Problem statement:
What lines in this listing contain the string "rooms"? Report each one by copying it.

(Extracted records begins)

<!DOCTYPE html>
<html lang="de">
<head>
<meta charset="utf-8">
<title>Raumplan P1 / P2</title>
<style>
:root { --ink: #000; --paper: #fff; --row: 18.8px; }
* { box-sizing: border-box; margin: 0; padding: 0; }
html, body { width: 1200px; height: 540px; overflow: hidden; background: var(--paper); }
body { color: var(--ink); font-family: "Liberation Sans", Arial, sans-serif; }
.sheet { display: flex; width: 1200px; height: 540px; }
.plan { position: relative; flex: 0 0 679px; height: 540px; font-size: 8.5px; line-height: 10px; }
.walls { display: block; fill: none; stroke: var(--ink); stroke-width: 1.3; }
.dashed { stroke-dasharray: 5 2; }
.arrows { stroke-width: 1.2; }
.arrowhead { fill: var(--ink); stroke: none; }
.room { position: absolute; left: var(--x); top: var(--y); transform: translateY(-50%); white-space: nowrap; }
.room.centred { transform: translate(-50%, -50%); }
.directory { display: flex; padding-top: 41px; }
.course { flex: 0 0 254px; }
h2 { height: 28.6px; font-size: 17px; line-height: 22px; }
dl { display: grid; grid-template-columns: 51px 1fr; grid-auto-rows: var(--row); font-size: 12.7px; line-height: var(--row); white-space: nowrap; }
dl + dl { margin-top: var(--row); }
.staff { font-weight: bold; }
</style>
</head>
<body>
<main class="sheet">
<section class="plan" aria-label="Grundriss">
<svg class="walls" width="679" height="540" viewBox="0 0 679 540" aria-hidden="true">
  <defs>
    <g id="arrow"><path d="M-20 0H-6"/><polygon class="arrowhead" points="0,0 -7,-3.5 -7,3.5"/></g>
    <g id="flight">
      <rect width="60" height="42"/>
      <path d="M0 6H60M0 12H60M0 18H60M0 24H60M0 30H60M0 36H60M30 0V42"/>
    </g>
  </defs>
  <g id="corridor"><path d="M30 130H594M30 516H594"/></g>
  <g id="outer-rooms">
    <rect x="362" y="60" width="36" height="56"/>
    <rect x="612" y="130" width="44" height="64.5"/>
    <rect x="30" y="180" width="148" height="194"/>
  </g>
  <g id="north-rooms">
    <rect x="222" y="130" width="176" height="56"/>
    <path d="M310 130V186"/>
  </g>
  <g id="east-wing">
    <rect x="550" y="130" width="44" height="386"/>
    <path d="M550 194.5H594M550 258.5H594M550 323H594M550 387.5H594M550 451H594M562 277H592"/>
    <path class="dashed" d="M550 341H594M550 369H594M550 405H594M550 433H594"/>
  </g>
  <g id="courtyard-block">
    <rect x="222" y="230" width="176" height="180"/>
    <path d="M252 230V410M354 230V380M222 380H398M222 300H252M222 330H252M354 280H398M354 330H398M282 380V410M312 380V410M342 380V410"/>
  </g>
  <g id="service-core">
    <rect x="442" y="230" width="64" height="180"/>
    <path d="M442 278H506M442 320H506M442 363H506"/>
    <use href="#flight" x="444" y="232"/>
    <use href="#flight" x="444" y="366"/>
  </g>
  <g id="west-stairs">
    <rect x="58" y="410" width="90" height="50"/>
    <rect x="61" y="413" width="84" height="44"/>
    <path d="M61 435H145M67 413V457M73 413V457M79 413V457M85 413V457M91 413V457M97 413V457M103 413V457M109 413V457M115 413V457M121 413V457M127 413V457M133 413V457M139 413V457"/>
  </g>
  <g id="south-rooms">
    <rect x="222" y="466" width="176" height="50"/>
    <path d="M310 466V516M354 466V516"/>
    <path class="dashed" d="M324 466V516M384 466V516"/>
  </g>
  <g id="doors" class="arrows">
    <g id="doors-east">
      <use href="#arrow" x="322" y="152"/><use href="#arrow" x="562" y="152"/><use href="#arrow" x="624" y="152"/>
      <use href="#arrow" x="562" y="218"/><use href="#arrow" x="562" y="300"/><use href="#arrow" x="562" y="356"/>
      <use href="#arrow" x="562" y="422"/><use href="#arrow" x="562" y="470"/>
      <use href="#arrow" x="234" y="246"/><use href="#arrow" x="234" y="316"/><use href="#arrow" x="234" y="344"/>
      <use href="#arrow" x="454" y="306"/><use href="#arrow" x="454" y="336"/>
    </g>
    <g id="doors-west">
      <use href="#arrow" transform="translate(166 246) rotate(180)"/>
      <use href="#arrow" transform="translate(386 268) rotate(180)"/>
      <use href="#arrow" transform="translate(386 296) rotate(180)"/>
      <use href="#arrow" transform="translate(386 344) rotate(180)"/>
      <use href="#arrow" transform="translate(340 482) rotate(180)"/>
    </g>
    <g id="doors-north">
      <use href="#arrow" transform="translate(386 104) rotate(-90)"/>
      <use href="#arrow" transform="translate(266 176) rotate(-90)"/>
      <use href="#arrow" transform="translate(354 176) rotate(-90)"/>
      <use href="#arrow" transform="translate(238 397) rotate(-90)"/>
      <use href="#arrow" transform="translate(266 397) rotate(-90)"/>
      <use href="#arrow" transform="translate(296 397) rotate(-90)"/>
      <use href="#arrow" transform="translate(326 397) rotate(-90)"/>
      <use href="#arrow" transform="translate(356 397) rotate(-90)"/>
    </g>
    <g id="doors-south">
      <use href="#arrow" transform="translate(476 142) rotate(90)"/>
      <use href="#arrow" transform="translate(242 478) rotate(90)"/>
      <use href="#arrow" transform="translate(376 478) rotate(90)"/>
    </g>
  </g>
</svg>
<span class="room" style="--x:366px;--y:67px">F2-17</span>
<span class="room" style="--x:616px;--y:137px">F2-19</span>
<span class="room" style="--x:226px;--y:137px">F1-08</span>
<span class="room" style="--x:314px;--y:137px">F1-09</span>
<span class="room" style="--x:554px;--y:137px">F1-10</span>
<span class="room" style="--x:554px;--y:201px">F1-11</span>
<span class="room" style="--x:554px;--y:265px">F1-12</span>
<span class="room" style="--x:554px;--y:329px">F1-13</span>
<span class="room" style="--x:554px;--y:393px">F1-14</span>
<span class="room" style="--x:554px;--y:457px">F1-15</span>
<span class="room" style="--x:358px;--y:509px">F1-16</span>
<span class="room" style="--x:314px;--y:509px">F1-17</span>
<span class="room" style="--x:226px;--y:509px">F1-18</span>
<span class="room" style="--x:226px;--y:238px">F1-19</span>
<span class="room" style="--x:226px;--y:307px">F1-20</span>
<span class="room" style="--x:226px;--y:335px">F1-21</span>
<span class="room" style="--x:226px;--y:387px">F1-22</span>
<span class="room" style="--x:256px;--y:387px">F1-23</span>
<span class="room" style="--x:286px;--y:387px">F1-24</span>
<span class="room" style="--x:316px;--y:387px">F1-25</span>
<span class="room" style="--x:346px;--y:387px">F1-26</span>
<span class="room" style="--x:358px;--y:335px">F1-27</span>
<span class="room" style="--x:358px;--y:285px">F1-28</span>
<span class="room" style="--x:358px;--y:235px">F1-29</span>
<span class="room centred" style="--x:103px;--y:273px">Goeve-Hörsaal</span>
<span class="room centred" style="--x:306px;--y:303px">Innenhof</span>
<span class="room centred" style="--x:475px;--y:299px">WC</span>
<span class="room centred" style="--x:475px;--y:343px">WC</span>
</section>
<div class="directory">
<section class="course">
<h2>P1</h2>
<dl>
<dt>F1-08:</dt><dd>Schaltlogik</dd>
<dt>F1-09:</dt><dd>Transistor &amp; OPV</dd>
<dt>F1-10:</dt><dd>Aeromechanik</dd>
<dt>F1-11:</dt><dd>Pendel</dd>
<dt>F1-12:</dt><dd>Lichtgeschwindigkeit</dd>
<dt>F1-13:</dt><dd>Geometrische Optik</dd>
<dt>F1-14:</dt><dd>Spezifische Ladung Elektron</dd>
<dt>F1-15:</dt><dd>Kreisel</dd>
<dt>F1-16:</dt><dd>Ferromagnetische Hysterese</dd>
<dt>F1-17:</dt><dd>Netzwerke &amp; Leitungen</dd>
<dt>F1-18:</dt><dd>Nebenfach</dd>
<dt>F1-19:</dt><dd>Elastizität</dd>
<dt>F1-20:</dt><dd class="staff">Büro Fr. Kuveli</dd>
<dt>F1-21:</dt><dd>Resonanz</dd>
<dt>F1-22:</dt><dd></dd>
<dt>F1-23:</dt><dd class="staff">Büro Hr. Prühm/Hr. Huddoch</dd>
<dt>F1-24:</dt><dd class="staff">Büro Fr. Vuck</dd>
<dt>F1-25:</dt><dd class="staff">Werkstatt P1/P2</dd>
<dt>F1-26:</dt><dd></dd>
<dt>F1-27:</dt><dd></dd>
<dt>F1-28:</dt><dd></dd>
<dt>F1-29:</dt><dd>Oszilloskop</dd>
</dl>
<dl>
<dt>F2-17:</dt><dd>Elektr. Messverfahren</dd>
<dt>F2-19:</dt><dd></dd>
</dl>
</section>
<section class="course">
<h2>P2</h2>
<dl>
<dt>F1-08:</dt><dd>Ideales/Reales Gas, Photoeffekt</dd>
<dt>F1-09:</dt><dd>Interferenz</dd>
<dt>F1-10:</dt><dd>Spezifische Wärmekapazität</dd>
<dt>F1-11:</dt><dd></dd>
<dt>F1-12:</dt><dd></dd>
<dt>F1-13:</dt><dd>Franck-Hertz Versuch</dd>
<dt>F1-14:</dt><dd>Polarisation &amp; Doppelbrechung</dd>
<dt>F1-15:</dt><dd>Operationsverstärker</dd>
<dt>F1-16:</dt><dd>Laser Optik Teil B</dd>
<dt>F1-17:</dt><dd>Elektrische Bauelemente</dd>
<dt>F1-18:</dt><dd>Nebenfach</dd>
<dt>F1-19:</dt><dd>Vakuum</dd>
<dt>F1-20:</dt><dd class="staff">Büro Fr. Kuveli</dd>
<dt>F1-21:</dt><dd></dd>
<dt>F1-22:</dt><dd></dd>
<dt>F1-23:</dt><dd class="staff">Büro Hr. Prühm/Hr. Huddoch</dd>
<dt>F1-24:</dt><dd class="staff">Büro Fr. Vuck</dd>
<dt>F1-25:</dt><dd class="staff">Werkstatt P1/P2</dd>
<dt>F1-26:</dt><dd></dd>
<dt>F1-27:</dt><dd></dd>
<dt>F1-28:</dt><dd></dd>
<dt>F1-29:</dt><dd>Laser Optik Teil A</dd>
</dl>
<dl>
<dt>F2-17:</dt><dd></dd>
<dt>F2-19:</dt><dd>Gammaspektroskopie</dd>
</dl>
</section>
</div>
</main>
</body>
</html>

(Extracted records ends)

Completed task:
  <g id="outer-rooms">
  <g id="north-rooms">
  <g id="south-rooms">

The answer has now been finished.